The Birthday Problem

Mala Mahadevan explains the Birthday problem and demonstrates it with SQL and R:

Given a room of 23 random people, what are chances that two or more of them have the same birthday? 

This problem is a little different from the earlier ones, where we actually knew what the probability in each situation was.

What are chances that two people do NOT share the same birthday? Let us exclude leap years for now..chances that two people do not share the same birthday is 364/365, since one person’s birthday is already a given. In a group of 23 people, there are 253 possible pairs (23*22)/2. So the chances of no two people sharing a birthday is 364/365 multiplied 253 times. The chances of two people sharing a birthday, then, per basics of probability, is 1 – this.

The funny thing for me is that I’ve had the Birthday problem explained three separate times using as a demo the 20-30 people in the classroom.  In none of those three cases was there a match, so although I understand that it is correct and how it is correct, the 100% failure to replicate led a little nagging voice in the back of my mind to discount it.

Related Posts


John Mount explains the vtreat package that he and Nina Zumel have put together: When attempting predictive modeling with real-world data you quicklyrun into difficulties beyond what is typically emphasized in machine learning coursework: Missing, invalid, or out of range values. Categorical variables with large sets of possible levels. Novel categorical levels discovered during test, cross-validation, or […]

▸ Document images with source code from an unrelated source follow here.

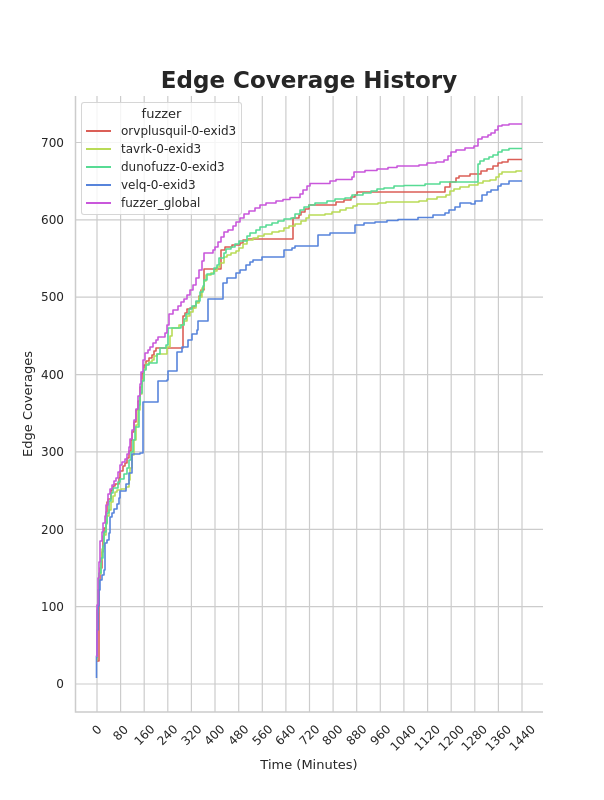
<!DOCTYPE html>
<html lang="en">
<head>
<meta charset="utf-8">
<title>Edge Coverage History</title>
<style>
:root {
  --paper: #ffffff;
  --ink: #262626;
  --grid: #cccccc;
  --red: #db5f57;
  --lime: #b9db57;
  --green: #57db94;
  --blue: #5784db;
  --violet: #c957db;
}
* { box-sizing: border-box; margin: 0; padding: 0; }
html, body { width: 604px; height: 800px; overflow: hidden; background: var(--paper); }
.chart {
  position: relative;
  width: 604px;
  height: 800px;
  overflow: hidden;
  color: var(--ink);
  font: 12px/12px "DejaVu Sans", sans-serif;
}
.chart-title {
  position: absolute;
  left: 75px;
  top: 66px;
  width: 468px;
  font-size: 23px;
  line-height: 28px;
  font-weight: bold;
  text-align: center;
  white-space: nowrap;
}
.plot { position: absolute; left: 0; top: 0; }
.grid-lines { stroke: var(--grid); stroke-width: 1.2; }
.spines { fill: none; stroke: var(--grid); stroke-width: 1.5; }
.series { fill: none; stroke-width: 1.6; stroke-linejoin: round; }
.red { stroke: var(--red); }
.lime { stroke: var(--lime); }
.green { stroke: var(--green); }
.blue { stroke: var(--blue); }
.violet { stroke: var(--violet); }

.y-ticks {
  position: absolute;
  left: 30px;
  top: 104px;
  width: 34px;
  height: 619px;
  display: flex;
  flex-direction: column;
  list-style: none;
}
.y-ticks li { flex: 1; display: flex; align-items: center; justify-content: flex-end; }
.x-ticks {
  position: absolute;
  left: 85px;
  top: 723px;
  width: 448.6px;
  display: grid;
  grid-template-columns: repeat(19, 1fr);
  align-items: start;
  list-style: none;
}
.x-ticks li { min-width: 0; height: 24px; display: flex; align-items: center; justify-content: center; }
.x-ticks .one { height: 13px; }
.x-ticks .two { height: 19px; }
.x-ticks .four { height: 29px; }
.x-ticks span { flex: none; transform: rotate(-45deg); }
.x-label, .y-label { position: absolute; font-size: 13px; line-height: 16px; text-align: center; white-space: nowrap; }
.x-label { left: 75px; top: 757px; width: 468px; }
.y-label { left: -72px; top: 396px; width: 200px; transform: rotate(-90deg); }

.legend {
  position: absolute;
  left: 81px;
  top: 102px;
  width: 161px;
  height: 113px;
  padding: 3px 4px;
  border: 1.2px solid rgba(204, 204, 204, .8);
  border-radius: 3px;
  background: rgba(255, 255, 255, .8);
}
.legend h2 { font-size: 13px; line-height: 16px; font-weight: normal; text-align: center; }
.legend ul { list-style: none; }
.legend li { display: flex; align-items: center; gap: 10px; height: 18px; white-space: nowrap; }
.swatch { width: 25px; height: 2px; flex: none; }
</style>
</head>
<body>
<main class="chart">
  <h1 class="chart-title">Edge Coverage History</h1>

  <svg class="plot" width="604" height="800" viewBox="0 0 604 800" role="img" aria-label="Step chart of edge coverage over time for five fuzzers">
    <defs>
      <line id="column" x1="97" y1="96" x2="97" y2="712"/>
      <line id="row" x1="75" y1="684" x2="543" y2="684"/>
    </defs>
    <g class="grid-lines">
      <use href="#column"/>
      <use href="#column" x="23.6"/>
      <use href="#column" x="47.2"/>
      <use href="#column" x="70.8"/>
      <use href="#column" x="94.4"/>
      <use href="#column" x="118"/>
      <use href="#column" x="141.7"/>
      <use href="#column" x="165.3"/>
      <use href="#column" x="188.9"/>
      <use href="#column" x="212.5"/>
      <use href="#column" x="236.1"/>
      <use href="#column" x="259.7"/>
      <use href="#column" x="283.3"/>
      <use href="#column" x="306.9"/>
      <use href="#column" x="330.6"/>
      <use href="#column" x="354.2"/>
      <use href="#column" x="377.8"/>
      <use href="#column" x="401.4"/>
      <use href="#column" x="425"/>
      <use href="#row"/>
      <use href="#row" y="-77.4"/>
      <use href="#row" y="-154.7"/>
      <use href="#row" y="-232.1"/>
      <use href="#row" y="-309.4"/>
      <use href="#row" y="-386.8"/>
      <use href="#row" y="-464.2"/>
      <use href="#row" y="-541.5"/>
    </g>
    <g class="series">
      <path class="red" d="M97 656V661H99V580H100V568H102V552H103V536H104V528H106V512H107V502H108V499H111V490H113V486H115V484H119V478H120V471H123V466H125V463H127V458H129V451H131V440H132V432H134V422H136V410H138V401H140V387H142V373H144V365H146V361H149V358H152V355H154V351H156V348H183V316H185V313H187V309H190V308H194V306H196V302H199V296H201V290H204V269H221V250H225V247H232V245H240V243H243V240H248V239H293V218H299V215H301V212H305V209H309V205H336V202H344V200H351V197H355V195H357V192H445V187H450V182H456V178H459V176H470V174H481V171H487V169H493V166H498V163H502V162H508V159.500H522"/>
      <path class="lime" d="M97 661V612H98V590H99V574H101V560H102V549H104V535H106V524H107V516H109V510H111V502H113V496H115V492H117V490H121V489H126V487H129V480H130V468H132V455H134V440H136V425H138V410H140V394H142V380H144V369H146V364H149V362H152V360H154V356H157V354H167V347H170V336H172V328H179V325H184V321H187V316H190V312H193V308H196V303H199V297H202V288H204V281H206V275H211V273H214V271H217V267H220V263H224V257H227V255H231V253H236V251H239V248H243V244H247V240H253V238H258V236H264V234H272V232H279V231H284V228H289V226H295V224H301V221H306V218H309V215H325V214H332V212H340V210H346V208H353V206H357V204H378V203H386V202H419V201H427V199H437V197H446V195H450V191H454V189H460V187H469V185H478V183H483V181H490V180H496V177H499V174H502V172H516V171H522"/>
      <path class="green" d="M97 658V610H98V590H99V573H101V558H103V546H104V532H106V523H107V513H109V501H111V493H113V488H118V482H120V479H124V474H127V468H129V460H131V452H133V440H135V427H139V405H140V393H142V381H144V370H146V365H149V363H157V354H160V348H166V345H168V328H181V325H184V319H186V314H189V309H192V306H196V301H200V292H203V286H204V280H207V274H214V268H217V265H219V258H224V253H226V249H231V247H235V244H239V241H247V236H250V233H256V230H260V227H266V225H272V223H278V221H284V219H291V218H295V214H300V210H304V207H309V205H315V203H327V201H335V199H345V198H352V195H363V193H371V191H377V189H384V188H394V186H404V185.500H425V184H440V182H478V164H480V161H484V159H489V157H493V155H498V152H502V150H509V148.500H522"/>
      <path class="blue" d="M96.500 678V656H97V630H98V606H99V590H100V580H102V575H104V570H105V543H107V540H109V533H110V517H112V513H114V509H117V504H119V498H120V491H126V484H129V473H132V454H140V453H143V402H158V381H167V380H168V371H177V352H182V347H188V340H192V334H197V330H198V321H208V299H223V283H227V278H236V273H240V270H246V265H250V262H253V260H262V257H284V250H292V248H295V246H318V235H330V233H355V225H364V223H375V222H387V220.500H398V219.500H418V217.500H433V215H445V213H449V210H455V207H460V203H471V204H475V201H482V195H487V192H491V190H498V186H501V184H509V181H522"/>
      <path class="violet" d="M97 657V605H98V578H99V562H100V541H102V532H103V523H105V516H106V505H108V494H110V489H112V485H114V481H116V478H118V472H120V465H122V462H125V459H127V454H129V447H130V439H132V430H134V420H136V409H138V396H140V384H141V372H143V360H145V353H148V350H150V347H153V343H156V340H158V337H165V333H167V325H169V314H173V310H178V306H181V302H184V299H187V295H190V290H193V285H196V278H199V270H202V261H204V253H213V250H215V247H218V242H221V237H224V232H228V230H233V226H236V222H240V218H244V214H249V211H255V208H260V205H266V203H276V201H283V199.500H290V197.500H300V194H303V190H307V186H310V183.500H330V181H336V179.500H352V177H354V172H365V170.500H377V169H388V167.500H397V166H419V165H427V163H436V162H444V160H448V156H451V152H456V150H465V148H474V146H478V139H482V137H488V135H491V133H495V130H498V126H502V125H509V124H522"/>
    </g>
    <path class="spines" d="M75.500 96V712H543"/>
  </svg>

  <section class="legend">
    <h2>fuzzer</h2>
    <ul>
      <li><i class="swatch" style="background:var(--red)"></i>orvplusquil-0-exid3</li>
      <li><i class="swatch" style="background:var(--lime)"></i>tavrk-0-exid3</li>
      <li><i class="swatch" style="background:var(--green)"></i>dunofuzz-0-exid3</li>
      <li><i class="swatch" style="background:var(--blue)"></i>velq-0-exid3</li>
      <li><i class="swatch" style="background:var(--violet)"></i>fuzzer_global</li>
    </ul>
  </section>

  <ul class="y-ticks">
    <li>700</li><li>600</li><li>500</li><li>400</li><li>300</li><li>200</li><li>100</li><li>0</li>
  </ul>
  <p class="y-label">Edge Coverages</p>

  <ul class="x-ticks">
    <li class="one"><span>0</span></li>
    <li class="two"><span>80</span></li>
    <li><span>160</span></li>
    <li><span>240</span></li>
    <li><span>320</span></li>
    <li><span>400</span></li>
    <li><span>480</span></li>
    <li><span>560</span></li>
    <li><span>640</span></li>
    <li><span>720</span></li>
    <li><span>800</span></li>
    <li><span>880</span></li>
    <li><span>960</span></li>
    <li class="four"><span>1040</span></li>
    <li class="four"><span>1120</span></li>
    <li class="four"><span>1200</span></li>
    <li class="four"><span>1280</span></li>
    <li class="four"><span>1360</span></li>
    <li class="four"><span>1440</span></li>
  </ul>
  <p class="x-label">Time (Minutes)</p>
</main>
</body>
</html>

Read More

R 3.4.4 Now Available

David Smith notes that R 3.4.4 is now generally available: R 3.4.4 has been released, and binaries for Windows, Mac, Linux and now available for download on CRAN. This update (codenamed “Someone to Lean On” — likely a Peanuts reference, though I couldn’t find which one with a quick search) is a minor bugfix release, and shouldn’t cause […]

Read More


April 2017
« Mar May »